[Source data]
■ ■ ■ ■

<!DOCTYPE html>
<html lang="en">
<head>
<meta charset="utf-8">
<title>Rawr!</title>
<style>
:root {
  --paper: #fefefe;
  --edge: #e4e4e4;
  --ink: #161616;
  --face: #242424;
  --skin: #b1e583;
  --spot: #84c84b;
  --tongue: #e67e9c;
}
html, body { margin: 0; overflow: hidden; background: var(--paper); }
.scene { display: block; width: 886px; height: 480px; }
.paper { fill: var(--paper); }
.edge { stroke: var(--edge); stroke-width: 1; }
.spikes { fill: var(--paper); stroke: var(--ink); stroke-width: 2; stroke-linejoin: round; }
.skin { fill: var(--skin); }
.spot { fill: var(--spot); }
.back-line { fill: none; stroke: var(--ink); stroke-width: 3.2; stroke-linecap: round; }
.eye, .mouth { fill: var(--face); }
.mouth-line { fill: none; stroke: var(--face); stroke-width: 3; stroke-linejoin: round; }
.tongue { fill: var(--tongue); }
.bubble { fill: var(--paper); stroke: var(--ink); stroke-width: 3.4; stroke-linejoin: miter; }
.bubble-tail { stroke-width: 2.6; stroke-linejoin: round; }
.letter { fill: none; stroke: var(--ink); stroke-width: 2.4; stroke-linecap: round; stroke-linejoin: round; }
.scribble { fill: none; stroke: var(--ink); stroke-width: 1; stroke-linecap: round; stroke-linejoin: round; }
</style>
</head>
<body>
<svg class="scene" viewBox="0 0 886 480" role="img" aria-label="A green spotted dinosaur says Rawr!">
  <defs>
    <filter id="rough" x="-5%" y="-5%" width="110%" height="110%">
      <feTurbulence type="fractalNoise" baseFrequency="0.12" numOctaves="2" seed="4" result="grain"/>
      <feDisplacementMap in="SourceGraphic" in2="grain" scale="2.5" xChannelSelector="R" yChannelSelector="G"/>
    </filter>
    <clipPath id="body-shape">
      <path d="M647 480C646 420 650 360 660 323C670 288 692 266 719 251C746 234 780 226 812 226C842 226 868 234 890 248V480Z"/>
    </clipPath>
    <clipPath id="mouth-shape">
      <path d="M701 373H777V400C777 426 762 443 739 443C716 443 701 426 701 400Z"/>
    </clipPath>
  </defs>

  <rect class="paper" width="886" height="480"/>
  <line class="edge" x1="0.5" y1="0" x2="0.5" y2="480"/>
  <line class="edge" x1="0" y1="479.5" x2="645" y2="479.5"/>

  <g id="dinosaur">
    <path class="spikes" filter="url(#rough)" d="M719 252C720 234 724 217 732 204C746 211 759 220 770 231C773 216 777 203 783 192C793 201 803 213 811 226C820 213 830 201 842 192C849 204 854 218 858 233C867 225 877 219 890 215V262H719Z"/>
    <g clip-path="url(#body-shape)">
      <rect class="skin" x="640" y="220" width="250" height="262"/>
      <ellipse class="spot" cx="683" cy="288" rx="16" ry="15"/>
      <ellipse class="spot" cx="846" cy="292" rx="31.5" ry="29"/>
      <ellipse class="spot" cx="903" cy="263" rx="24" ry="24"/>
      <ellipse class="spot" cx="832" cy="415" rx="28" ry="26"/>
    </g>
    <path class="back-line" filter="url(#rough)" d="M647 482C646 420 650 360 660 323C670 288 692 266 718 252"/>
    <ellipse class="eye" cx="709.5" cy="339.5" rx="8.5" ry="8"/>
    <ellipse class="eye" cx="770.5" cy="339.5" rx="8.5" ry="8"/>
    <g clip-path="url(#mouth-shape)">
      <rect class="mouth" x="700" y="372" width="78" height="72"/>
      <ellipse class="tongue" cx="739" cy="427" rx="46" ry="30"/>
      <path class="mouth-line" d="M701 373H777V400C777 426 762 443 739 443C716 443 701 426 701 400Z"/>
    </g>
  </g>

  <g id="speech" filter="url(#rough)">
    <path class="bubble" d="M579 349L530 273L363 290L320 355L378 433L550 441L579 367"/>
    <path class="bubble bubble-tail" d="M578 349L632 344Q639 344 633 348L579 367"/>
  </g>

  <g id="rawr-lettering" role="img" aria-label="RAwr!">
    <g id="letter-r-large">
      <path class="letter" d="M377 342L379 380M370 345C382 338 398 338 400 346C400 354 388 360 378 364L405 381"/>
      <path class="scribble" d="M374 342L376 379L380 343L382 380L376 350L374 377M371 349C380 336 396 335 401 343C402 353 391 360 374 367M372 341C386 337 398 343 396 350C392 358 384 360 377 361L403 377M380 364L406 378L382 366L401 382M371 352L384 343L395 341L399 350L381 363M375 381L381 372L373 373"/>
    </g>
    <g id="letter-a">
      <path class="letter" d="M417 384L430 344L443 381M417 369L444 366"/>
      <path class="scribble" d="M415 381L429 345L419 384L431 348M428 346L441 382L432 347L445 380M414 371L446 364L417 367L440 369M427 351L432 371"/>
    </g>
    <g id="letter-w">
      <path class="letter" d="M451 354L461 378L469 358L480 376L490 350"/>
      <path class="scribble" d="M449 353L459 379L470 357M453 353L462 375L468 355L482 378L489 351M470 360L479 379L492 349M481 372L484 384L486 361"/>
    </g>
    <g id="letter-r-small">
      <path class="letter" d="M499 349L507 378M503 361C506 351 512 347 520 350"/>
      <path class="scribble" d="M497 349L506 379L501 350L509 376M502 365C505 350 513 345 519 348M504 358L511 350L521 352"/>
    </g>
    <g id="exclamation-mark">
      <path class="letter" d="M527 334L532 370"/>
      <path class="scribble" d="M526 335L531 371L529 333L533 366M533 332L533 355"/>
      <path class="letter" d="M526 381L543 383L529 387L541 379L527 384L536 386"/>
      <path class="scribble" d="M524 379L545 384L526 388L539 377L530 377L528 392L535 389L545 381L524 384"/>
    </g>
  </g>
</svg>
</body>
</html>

■ ■ ■ ■

What the exercise asks
Your task is to find each line in the entries that contains the string "face" and copy it.

Problem solution
  --face: #242424;
.eye, .mouth { fill: var(--face); }
.mouth-line { fill: none; stroke: var(--face); stroke-width: 3; stroke-linejoin: round; }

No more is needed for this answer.